Our view: Buy
Share price: 463p (+9p)
Extraordinaire! Sehr gut! Excelente! Mumtaz! Whichever language you choose, yesterday's full-year results from the translation software group SDL were pretty impressive.
The company said that pre-tax profits jumped by 21 per cent to a touch over £24m, helped by contracts with a host of new customers, including Continental Airlines and the UN.
For investors, news that a dividend is on its way, albeit giving a yield of just 1 per cent, should be cheered, as should the chief executive Mark Lancaster's assessment that he is "bullish" about the year ahead.
What was perhaps not communicated quite so well by the group was that 2009 revenues fell by 8 per cent, on a constant currency basis. Nonetheless, there was plenty of good news and plenty of support among the analysts who advised investors to form an orderly queue to buy the stock.
Those at Piper Jaffray argued that "SDL's Global Information Management vision continues to gather momentum and these strong 2009 results are an early sign that SDL will, as expected, be a key beneficiary of an improving macro environment. We retain our overweight rating, and deferred cashflow-based target of 505p ... The confirmation of a first dividend for 2010 is another positive for the stock."
Whether investors speak Japanese or double-Dutch, there are few reasons not to buy the shares. The stock has put on an impressive 57 per cent in the last 12 months, and even though yesterday's feeble gains indicate that much of the good news is already priced into the shares, we would expect a jump from the stock in the coming months as conditions improve.
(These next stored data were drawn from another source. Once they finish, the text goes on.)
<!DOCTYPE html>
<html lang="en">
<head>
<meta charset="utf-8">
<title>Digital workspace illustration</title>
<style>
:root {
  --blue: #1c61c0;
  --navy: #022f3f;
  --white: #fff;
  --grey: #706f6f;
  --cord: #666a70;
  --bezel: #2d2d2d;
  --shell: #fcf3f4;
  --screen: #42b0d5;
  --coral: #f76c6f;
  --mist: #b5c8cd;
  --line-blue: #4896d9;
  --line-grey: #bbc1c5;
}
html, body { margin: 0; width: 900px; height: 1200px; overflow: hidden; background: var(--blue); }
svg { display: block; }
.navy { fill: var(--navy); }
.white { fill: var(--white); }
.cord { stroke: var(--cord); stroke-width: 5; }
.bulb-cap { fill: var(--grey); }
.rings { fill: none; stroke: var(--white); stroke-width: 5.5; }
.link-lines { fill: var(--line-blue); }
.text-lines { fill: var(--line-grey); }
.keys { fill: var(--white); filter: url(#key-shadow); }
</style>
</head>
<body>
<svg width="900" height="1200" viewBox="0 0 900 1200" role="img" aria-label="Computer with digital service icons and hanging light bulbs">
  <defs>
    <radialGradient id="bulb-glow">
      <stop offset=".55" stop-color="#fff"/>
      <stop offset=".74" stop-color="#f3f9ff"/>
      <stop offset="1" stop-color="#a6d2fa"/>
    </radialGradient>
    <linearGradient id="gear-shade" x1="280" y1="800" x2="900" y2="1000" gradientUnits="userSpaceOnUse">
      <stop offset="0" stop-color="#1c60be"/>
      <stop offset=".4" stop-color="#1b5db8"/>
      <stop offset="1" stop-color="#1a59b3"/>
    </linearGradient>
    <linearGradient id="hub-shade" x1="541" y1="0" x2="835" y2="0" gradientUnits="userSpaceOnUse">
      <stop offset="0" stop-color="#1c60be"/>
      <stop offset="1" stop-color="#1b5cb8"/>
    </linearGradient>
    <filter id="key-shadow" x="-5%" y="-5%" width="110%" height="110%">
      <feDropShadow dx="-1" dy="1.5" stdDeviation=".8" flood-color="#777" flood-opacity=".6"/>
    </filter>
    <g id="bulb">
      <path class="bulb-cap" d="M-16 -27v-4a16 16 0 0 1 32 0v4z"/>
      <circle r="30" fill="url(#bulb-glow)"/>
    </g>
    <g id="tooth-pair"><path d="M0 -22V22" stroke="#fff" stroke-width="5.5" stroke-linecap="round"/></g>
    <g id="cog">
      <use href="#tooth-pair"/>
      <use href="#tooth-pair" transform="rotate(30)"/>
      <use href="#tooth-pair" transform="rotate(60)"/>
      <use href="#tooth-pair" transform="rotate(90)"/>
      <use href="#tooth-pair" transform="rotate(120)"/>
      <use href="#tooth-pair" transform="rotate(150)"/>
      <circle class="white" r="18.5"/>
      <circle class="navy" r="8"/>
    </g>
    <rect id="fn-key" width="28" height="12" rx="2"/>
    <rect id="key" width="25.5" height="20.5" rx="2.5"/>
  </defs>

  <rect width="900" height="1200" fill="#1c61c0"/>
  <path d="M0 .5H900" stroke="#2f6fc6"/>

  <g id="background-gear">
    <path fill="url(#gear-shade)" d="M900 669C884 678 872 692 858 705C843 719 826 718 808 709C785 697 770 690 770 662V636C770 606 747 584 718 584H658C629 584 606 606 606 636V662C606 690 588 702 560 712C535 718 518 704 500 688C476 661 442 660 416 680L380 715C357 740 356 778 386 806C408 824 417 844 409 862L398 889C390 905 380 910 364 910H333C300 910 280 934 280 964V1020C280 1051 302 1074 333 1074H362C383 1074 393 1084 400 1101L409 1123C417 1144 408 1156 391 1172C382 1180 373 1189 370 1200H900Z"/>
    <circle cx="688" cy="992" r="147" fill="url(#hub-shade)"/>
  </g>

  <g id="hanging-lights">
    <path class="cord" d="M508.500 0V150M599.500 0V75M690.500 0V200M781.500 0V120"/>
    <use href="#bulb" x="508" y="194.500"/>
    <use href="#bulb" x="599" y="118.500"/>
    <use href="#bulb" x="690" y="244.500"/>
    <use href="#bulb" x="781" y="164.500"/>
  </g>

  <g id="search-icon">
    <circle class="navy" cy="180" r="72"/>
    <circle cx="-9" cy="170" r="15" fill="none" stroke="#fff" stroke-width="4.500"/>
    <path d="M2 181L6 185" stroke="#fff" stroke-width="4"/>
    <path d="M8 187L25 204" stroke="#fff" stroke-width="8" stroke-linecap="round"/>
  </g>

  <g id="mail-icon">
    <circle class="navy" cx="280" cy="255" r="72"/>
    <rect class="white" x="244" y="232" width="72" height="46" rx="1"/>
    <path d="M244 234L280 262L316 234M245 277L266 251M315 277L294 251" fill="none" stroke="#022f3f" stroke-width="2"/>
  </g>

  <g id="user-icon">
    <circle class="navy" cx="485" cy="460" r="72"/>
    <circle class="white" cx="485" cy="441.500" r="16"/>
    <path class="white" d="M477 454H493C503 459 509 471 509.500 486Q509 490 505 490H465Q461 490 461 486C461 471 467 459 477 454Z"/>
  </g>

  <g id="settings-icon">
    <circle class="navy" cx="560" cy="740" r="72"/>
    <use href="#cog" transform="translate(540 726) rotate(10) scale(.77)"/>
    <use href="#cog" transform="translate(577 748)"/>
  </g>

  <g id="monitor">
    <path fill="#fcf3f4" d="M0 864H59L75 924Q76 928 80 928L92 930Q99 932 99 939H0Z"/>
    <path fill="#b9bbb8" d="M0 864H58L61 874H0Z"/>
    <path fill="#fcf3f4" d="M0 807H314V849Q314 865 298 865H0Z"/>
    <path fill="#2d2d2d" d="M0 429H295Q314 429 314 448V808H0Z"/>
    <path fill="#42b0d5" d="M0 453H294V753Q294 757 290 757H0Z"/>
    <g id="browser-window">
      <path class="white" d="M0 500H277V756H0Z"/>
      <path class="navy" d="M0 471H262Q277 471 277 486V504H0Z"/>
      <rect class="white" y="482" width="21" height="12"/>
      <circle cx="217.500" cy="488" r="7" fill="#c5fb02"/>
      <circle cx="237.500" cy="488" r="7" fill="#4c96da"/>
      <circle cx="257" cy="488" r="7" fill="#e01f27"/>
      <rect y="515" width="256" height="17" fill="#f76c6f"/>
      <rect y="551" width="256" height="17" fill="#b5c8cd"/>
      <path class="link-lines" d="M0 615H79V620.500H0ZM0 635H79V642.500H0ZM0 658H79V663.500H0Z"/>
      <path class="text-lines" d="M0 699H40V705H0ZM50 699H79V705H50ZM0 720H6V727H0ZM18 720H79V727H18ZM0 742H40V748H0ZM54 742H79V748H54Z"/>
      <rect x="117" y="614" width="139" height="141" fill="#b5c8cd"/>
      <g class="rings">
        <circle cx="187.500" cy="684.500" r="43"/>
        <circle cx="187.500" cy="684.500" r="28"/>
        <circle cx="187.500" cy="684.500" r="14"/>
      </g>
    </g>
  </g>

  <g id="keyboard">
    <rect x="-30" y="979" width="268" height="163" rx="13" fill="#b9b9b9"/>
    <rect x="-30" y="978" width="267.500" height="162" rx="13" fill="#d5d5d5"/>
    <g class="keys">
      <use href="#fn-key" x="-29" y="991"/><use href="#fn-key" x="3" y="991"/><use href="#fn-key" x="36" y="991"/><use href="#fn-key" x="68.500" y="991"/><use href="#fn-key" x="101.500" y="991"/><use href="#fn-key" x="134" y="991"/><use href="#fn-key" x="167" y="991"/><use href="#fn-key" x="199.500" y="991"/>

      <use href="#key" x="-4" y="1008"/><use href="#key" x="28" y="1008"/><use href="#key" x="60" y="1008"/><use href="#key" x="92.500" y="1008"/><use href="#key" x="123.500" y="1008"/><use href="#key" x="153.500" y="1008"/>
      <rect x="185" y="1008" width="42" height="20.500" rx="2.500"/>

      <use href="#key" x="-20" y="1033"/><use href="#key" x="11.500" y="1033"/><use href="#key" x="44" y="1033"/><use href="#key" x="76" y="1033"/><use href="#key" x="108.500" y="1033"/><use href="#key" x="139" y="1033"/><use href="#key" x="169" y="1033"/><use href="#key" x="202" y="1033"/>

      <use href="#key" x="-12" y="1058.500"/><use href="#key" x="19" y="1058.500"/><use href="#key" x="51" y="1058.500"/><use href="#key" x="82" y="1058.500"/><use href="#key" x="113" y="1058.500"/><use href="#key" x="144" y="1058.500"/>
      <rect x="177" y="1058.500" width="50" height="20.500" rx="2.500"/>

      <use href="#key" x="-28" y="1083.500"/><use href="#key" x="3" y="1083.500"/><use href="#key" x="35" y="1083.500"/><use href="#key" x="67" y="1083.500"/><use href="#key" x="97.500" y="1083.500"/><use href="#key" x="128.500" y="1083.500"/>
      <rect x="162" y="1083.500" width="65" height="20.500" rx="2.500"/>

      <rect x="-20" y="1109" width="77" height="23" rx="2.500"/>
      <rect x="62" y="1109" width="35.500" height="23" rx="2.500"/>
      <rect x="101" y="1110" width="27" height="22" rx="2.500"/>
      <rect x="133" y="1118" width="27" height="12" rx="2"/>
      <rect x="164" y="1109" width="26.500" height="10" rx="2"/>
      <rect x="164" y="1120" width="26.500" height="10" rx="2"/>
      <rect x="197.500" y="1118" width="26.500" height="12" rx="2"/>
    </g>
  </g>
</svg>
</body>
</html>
There seem to be few risks beyond the macroeconomic climate, which can affect any company. Buy.
Our view: Hold
Share price: 280p (+14p)
Given the economic troubles of the past year, WSP's preliminary results for 2009, published yesterday, are not as bad as they seem.
The figures from the engineering consultancy do not make comfortable reading. Revenues dropped by 10 per cent to £723m, operating profits were down by 27 per cent at £41.3m and pre-tax profits dropped by a dizzying 51 per cent to £25.4m.
But there were unavoidable external factors that do provide some justification. One such is the meltdown in Dubai, which forced WSP to slash its head count in the region by 40 per cent and left it with not only a trading loss, but also a full provision against further monies due. But it is notable that the group only added £3.4m in debt, taking the total to £59.6m.
The company's chairman, David Turner, tried to sound upbeat. "I am pleased to report a trading performance in 2009 that met our expectations in what has been a particularly testing year," he said. "As we move into 2010 we believe our business is appropriately positioned for current market conditions following timely restructuring, and it remains well balanced between the public and private sectors in our different regions."
The big worry is the public sector. The company notes that its European operations are "heavily weighted" to the public sector, and makes particular reference to the contribution of a strong performance from public sector business in the UK in 2009.
Mr Turner says that in northern Europe, particularly Sweden, public expenditure looks to be protected. We do not disagree outright. But, given the uncertainty about the UK's finances in the run-up to the general election, we remain cautious. Hold.
Goals Soccer Centres
Our view: Buy
Share price: 150p (+7p)
Football's popularity rarely wanes. And with one of the closest title run-ins for years, the pantomime of players' off-field activities and the forthcoming World Cup in South Africa, the "beautiful game" will be even harder to escape over the next few months.
One of the companies that benefits from the nation's love of footie is Goal Soccer Centres, which owns what it calls "next generation" five-a-side pitches around the country. It has 34 sites in the UK with plans for seven more this year and a further six in 2011.
It has over 100,000 people a week playing on its pitches and hopes to attract corporate customers back after a dip during the recession.
The World Cup should cause interest to spring up before and after the tournament (although this may depend on England's performance). Sales in 2009 were up 10 per cent to £26.2m, and weren't hit too badly by people staying home during the snow.
Management is confident for growth and on a price-to-earnings of 11 times revenues, it is worth a speculative dig. Buy.Reuse content